Our sun’s death is a long way off — about 4.5 billion years, give or take — but someday it’s going to happen, and what then for our solar system?
The trouble begins before the death proper: The first thing we have to contend with is the elderly sun itself. As the fusion of hydrogen continues inside the sun, the result of that reaction — helium — builds up in the core.
With all the waste product hanging around, it gets harder for the sun to do its fusion dance.

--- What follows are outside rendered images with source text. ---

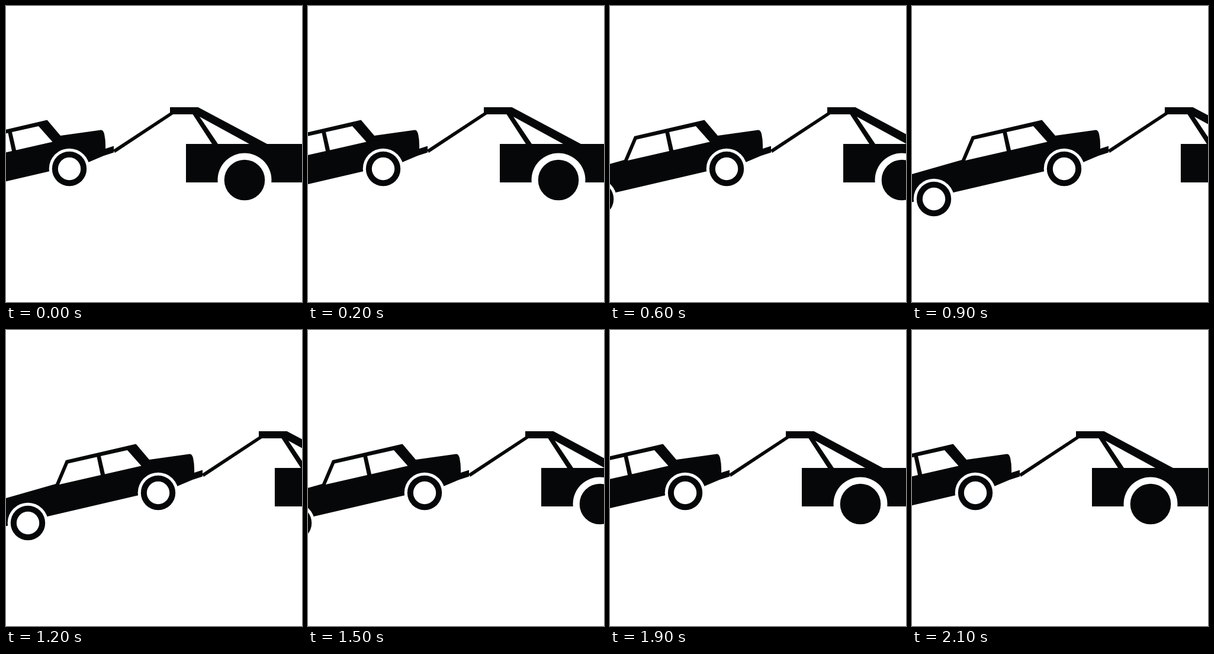
An HTML page for the animation above (2.2 s loop, 500 by 500 pixels).

```html
<!DOCTYPE html>
<html lang="en">
<head>
<meta charset="utf-8">
<title>Tow truck</title>
<style>
  html, body { margin: 0; width: 100%; height: 100%; overflow: hidden; background: #fff; }
  svg { display: block; width: 100vw; height: 100vh; }
  .ink { fill: #050708; }
  .gap { fill: #fff; }
</style>
</head>
<body>
<svg viewBox="0 0 500 500">
  <g id="scene">
    <g id="truck" class="ink">
      <path d="M304 233H520V298H304Z"/>
      <path d="M277 171H324.500L441 233H411L327 187L358 233H348L315.500 183H277Z"/>
      <path d="M277 180L283 182.500L184 248L181 243Z"/>
      <circle class="gap" cx="403" cy="294" r="45.500"/>
      <circle cx="403" cy="294" r="34.300"/>
    </g>
    <g id="car" class="ink" transform="translate(-150)">
      <path d="M-25 291L84 260L101 220L219.500 192.500L242 219L310 209.500Q314 208.500 316 216Q318.500 227 318 241L332 236.500V247.500L315 253L289 264L-25 337Z"/>
      <path class="gap" d="M90 261L105 225.500L153.500 214.500L160 245ZM160 213L205 203L228.500 229.500L167 243.500Z"/>
      <g id="wheel">
        <circle class="gap" cx="257" cy="275" r="34.300"/>
        <circle cx="257" cy="275" r="29.200"/>
        <circle class="gap" cx="257" cy="275" r="19.200"/>
      </g>
      <use href="#wheel" x="-220" y="51"/>
    </g>
  </g>
</svg>
<script>
  const STEP = 100, LAST = 10;
  const scene = document.getElementById("scene");

  // Slow start, a quick pull, then a steady pace.
  const shift = k => k <= 4 ? 10 * k : k <= 6 ? 40 + 25 * (k - 4) : 90 + 20 * (k - 6);

  function draw(now) {
    const n = Math.floor(now / STEP) % (2 * LAST + 2);
    // Out and back, holding two steps at each end.
    const k = Math.min(n, 2 * LAST + 1 - n);
    scene.setAttribute("transform", `translate(${shift(k)})`);
  }

  let start;
  function tick(now) {
    start ??= now;
    draw(now - start);
    requestAnimationFrame(tick);
  }
  draw(0);
  requestAnimationFrame(tick);
</script>
</body>
</html>
```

But the inward crushing weight of the sun’s atmosphere doesn’t change, so to maintain balance the sun has to increase the temperature of its fusion reactions, leading ironically to a hotter core.